Dealing with the legalist within

Can legalism be cured?

How do you deal with the problem of legalism?

Here's a brief reminder of what we mean by legalism:

Legalism is seeking to achieve forgiveness from God and acceptance by God through obedience to God. (C. J. Mahaney)
Some important presuppositions

1. Repentance is a life long work

My approach to gardening is to launch a blitzkrieg against the weeds and then to bask in the victory. The weeds then gain their revenge by growing back. In my astonishment I lose heart that I didn't kill them in one go. If we attempt to deal with sin and temptation that way we will be profoundly disheartened. We need the realism that repentance is a life long work.

The seeds of legalism are rooted in indwelling sin, and we deceive ourselves if we think that there is a once for all cure that will leave us trouble free from then on. That said, realism is not the same as defeatism. We are not bound to constant failure but, if the Spirit of Christ dwells in us, then we are debtors not to the flesh but to the Spirit. We must put to death sin to death, including the sin of legalism, every time it rears its head.

Legalism is a form of idolatry. It seeks independence from grace and promotes self-reliance, it is a manifestation of pride, self-love and self-trust. No Christian this side of glory has been totally free from the desire and temptation to become a legalist.

2. Legalism is a heart problem

Berkhof noted the dangerous tendency among some of the early church fathers to turn the Gospel into a new law. He observed that:
The view taken of good works is legal rather than evangelical. This moralistic perversion of New Testament Christianity found its explanation in the natural self-righteousness of the human heart. (History of Christian Doctrines, p. 205).
Or as Sohm put it "the natural man is born a Catholic." Internally we seek to establish our own righteousness before God, sewn together from the material of our pious thoughts and religious performances.

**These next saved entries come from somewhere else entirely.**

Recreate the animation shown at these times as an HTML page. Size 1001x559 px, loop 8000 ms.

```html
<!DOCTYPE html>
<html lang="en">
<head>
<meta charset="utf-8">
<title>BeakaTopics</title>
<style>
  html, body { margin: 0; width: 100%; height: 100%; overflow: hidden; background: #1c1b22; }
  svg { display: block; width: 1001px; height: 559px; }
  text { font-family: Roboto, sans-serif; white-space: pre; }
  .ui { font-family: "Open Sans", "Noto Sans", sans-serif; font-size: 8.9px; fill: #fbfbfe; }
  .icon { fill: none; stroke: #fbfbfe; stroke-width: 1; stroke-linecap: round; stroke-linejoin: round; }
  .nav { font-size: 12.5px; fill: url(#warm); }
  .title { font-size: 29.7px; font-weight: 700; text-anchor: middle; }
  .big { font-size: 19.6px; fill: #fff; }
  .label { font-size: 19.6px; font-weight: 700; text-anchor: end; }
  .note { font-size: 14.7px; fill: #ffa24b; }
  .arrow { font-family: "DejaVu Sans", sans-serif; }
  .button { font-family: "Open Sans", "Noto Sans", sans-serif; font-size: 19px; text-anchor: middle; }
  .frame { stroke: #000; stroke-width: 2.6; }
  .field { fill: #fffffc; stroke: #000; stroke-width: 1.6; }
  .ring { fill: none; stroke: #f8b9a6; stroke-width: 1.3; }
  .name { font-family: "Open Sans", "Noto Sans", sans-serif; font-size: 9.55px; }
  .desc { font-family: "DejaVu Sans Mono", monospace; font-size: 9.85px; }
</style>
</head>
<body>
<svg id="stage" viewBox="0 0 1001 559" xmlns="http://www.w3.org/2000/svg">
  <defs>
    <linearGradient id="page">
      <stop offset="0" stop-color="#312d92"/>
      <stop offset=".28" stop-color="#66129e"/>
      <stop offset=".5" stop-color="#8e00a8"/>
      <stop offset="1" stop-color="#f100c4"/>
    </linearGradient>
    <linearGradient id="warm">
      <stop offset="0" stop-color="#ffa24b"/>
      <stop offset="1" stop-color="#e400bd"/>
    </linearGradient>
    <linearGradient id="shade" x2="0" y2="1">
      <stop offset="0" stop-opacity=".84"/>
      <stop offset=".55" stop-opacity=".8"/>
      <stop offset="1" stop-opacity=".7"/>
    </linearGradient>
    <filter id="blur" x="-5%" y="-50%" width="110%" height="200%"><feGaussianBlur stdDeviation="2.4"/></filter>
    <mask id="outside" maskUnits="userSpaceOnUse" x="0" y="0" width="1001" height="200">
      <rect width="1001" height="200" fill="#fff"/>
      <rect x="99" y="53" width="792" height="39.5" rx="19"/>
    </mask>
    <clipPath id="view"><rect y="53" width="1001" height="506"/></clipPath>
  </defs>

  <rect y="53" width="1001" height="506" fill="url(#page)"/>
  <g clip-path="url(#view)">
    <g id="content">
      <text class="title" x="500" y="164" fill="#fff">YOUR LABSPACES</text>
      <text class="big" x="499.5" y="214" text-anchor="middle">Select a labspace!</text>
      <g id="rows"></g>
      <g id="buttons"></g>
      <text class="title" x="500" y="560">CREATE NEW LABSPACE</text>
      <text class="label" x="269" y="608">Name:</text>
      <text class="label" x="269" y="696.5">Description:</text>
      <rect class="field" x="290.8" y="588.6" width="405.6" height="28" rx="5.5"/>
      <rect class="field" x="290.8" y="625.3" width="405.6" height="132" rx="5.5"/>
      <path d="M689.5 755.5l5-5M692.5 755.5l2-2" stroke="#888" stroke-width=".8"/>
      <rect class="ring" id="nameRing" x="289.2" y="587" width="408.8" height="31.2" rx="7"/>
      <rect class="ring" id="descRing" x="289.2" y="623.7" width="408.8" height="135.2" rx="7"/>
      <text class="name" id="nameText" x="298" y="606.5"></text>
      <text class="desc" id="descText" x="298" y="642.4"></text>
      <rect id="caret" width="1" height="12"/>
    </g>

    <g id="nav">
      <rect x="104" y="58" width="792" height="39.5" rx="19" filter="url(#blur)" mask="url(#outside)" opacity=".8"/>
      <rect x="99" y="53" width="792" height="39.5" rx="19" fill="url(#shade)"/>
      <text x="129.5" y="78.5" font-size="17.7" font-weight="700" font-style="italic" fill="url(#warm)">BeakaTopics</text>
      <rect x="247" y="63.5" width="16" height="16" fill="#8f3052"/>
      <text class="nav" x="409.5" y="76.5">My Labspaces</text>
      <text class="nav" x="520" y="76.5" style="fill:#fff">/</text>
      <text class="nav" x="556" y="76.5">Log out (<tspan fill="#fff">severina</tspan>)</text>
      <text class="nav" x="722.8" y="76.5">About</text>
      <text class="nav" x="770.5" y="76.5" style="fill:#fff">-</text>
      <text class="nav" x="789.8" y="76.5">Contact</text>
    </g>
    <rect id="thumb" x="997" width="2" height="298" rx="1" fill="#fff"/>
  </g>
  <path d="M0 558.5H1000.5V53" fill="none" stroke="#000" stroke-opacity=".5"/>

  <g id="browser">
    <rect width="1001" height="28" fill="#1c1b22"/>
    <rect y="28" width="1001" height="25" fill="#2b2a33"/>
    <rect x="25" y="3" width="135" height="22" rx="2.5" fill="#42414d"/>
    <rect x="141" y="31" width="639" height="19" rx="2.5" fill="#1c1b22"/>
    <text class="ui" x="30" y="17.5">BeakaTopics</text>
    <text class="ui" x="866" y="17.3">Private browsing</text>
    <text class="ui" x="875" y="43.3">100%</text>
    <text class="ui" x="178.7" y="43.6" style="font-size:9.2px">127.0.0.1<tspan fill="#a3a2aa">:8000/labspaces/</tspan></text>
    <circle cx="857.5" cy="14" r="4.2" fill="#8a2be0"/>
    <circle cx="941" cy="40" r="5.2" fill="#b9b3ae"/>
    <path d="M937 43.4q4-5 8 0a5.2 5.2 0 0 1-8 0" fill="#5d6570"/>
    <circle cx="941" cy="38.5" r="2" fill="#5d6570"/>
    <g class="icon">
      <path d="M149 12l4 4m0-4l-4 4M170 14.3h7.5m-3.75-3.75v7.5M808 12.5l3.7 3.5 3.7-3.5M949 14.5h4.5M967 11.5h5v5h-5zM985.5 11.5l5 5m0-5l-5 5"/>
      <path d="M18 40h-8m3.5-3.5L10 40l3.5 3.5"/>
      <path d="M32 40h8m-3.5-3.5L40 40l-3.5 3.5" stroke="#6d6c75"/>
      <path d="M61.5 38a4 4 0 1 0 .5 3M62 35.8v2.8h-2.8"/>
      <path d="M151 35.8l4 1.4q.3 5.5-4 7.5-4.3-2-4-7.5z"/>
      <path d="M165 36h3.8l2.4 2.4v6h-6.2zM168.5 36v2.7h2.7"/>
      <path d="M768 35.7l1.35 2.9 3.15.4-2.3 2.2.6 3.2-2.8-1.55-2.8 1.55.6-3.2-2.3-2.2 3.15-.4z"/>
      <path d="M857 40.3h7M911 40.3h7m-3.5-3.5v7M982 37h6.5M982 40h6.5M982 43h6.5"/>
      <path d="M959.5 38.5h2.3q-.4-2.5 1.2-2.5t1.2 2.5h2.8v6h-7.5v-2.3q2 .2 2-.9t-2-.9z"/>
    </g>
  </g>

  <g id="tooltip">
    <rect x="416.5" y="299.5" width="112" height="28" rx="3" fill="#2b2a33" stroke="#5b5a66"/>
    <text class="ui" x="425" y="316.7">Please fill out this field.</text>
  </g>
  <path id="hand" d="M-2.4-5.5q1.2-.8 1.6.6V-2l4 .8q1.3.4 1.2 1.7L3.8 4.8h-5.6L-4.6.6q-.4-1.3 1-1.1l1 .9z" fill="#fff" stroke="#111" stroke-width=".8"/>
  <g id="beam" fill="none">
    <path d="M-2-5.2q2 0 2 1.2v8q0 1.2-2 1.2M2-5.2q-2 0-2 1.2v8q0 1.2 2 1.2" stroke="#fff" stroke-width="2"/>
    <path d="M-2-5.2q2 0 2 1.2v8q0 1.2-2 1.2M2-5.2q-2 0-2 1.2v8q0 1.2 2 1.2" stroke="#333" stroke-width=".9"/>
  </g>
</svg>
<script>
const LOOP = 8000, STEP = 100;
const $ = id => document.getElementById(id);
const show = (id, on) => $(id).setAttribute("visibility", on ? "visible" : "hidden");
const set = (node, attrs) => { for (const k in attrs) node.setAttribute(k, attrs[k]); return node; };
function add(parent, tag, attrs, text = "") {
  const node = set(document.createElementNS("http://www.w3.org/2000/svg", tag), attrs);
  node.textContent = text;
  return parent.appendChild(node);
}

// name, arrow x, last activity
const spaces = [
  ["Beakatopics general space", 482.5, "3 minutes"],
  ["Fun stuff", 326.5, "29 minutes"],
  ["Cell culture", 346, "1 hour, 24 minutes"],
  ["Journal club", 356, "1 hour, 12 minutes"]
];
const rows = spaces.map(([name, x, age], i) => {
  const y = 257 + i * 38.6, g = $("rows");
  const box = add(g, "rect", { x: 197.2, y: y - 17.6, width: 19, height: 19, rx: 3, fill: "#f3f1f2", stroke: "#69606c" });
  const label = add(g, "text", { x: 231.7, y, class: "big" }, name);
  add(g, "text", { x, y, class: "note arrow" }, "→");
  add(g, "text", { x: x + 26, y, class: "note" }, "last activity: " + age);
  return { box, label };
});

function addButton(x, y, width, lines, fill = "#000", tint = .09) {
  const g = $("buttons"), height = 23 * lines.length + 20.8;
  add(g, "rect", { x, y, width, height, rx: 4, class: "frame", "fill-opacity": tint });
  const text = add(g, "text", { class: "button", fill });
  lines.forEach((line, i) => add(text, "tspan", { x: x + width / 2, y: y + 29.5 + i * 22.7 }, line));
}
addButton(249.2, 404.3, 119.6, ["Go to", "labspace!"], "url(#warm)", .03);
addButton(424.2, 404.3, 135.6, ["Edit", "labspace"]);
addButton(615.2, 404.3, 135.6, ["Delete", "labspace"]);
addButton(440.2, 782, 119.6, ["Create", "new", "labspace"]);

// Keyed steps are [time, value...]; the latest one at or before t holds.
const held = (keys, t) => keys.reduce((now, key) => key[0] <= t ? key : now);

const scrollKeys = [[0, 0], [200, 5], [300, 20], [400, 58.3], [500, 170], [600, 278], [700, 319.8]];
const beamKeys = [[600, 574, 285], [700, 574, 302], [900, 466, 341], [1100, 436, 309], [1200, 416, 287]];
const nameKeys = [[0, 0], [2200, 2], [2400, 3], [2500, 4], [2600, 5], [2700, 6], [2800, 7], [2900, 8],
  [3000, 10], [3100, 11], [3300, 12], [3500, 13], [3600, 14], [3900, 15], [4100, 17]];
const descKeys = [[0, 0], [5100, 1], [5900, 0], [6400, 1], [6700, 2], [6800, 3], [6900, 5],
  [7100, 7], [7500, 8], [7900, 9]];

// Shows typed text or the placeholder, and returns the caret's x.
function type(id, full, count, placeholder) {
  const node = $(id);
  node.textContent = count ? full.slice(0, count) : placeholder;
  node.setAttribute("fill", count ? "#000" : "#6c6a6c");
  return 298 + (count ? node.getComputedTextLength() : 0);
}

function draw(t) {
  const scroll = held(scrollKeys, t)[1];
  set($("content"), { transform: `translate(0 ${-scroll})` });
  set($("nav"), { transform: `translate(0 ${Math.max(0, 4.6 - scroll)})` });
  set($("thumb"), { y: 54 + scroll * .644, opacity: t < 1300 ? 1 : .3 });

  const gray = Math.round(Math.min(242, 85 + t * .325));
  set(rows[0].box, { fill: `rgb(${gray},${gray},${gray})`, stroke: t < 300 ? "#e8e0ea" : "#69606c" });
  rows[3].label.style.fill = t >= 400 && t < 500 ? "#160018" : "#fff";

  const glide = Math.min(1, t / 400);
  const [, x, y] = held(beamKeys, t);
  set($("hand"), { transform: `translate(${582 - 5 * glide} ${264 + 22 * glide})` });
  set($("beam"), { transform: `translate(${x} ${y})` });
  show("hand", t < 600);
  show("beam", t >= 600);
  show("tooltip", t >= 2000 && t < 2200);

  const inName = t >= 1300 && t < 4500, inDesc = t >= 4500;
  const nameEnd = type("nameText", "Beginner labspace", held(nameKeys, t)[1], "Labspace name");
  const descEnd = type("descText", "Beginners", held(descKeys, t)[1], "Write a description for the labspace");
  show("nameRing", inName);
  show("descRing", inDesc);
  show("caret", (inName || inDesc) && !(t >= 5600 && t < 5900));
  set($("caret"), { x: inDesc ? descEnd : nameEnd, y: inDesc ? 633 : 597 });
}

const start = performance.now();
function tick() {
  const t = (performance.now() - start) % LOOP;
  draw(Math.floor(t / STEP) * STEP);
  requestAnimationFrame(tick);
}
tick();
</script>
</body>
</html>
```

The gospel has to be perverted to become a new law that says "do this and live" instead of the actual good news of what God has done for us in Christ.

3. The heart externalizes its legalistic desires into concrete forms

From our own imagination, even with the best intentions, we can spin a web of requirements that either we ourselves or other believers then get caught up in. We simply add things that God has not required and make them essential to a relationship with him. Or else we even take the things that God has required and subtly let them supplant Christ and his righteousness as the basis of our acceptance with God.

God does not accept me because today I'm actually up to date on my chapter a day Bible reading plan. God does not accept me because I stand in the pulpit and preach his Word. My righteousness is not boosted when I tell people that I pray for them everyday, or am known as the person in the congregation with the best theological knowledge or evangelistic gifts.

How easy it is to construct visible structures that indicate publicly the level of our performance and all the while they are feeding self-reliance and self-righteousness. This is the way that those conscious of their sin, broken hearted by it and repentant, are crushed by the weight of false expectations. This is also the way that pride is reinforced and grace diminished.

Legalism thrives under the canopy of unnecessary forms that we or others have imposed as the basis and standard of acceptance with God. Our grubby sinful hearts can use even good things in the service of self-righteousness. The solution is not to get rid of good things, but to keep them firmly in their proper place, and never let them supplant the gospel of free acceptance in Christ.


Rob Bailey said...

The type of unbiblical thinking that leads to legalism can also lead to antinomianism. We need examine ourselves first, in light of scripture. Next we need to urge others to be reconciled to God; both believers and nonbelievers alike; just as Paul does. Like you said constant repentance. Thanks.

Seth McBee said...

I saw this over at All Sufficient Grace and thought you might like my series on 10 Steps to Become a Legalist

It is definitely a more light hearted, tongue and cheek approach.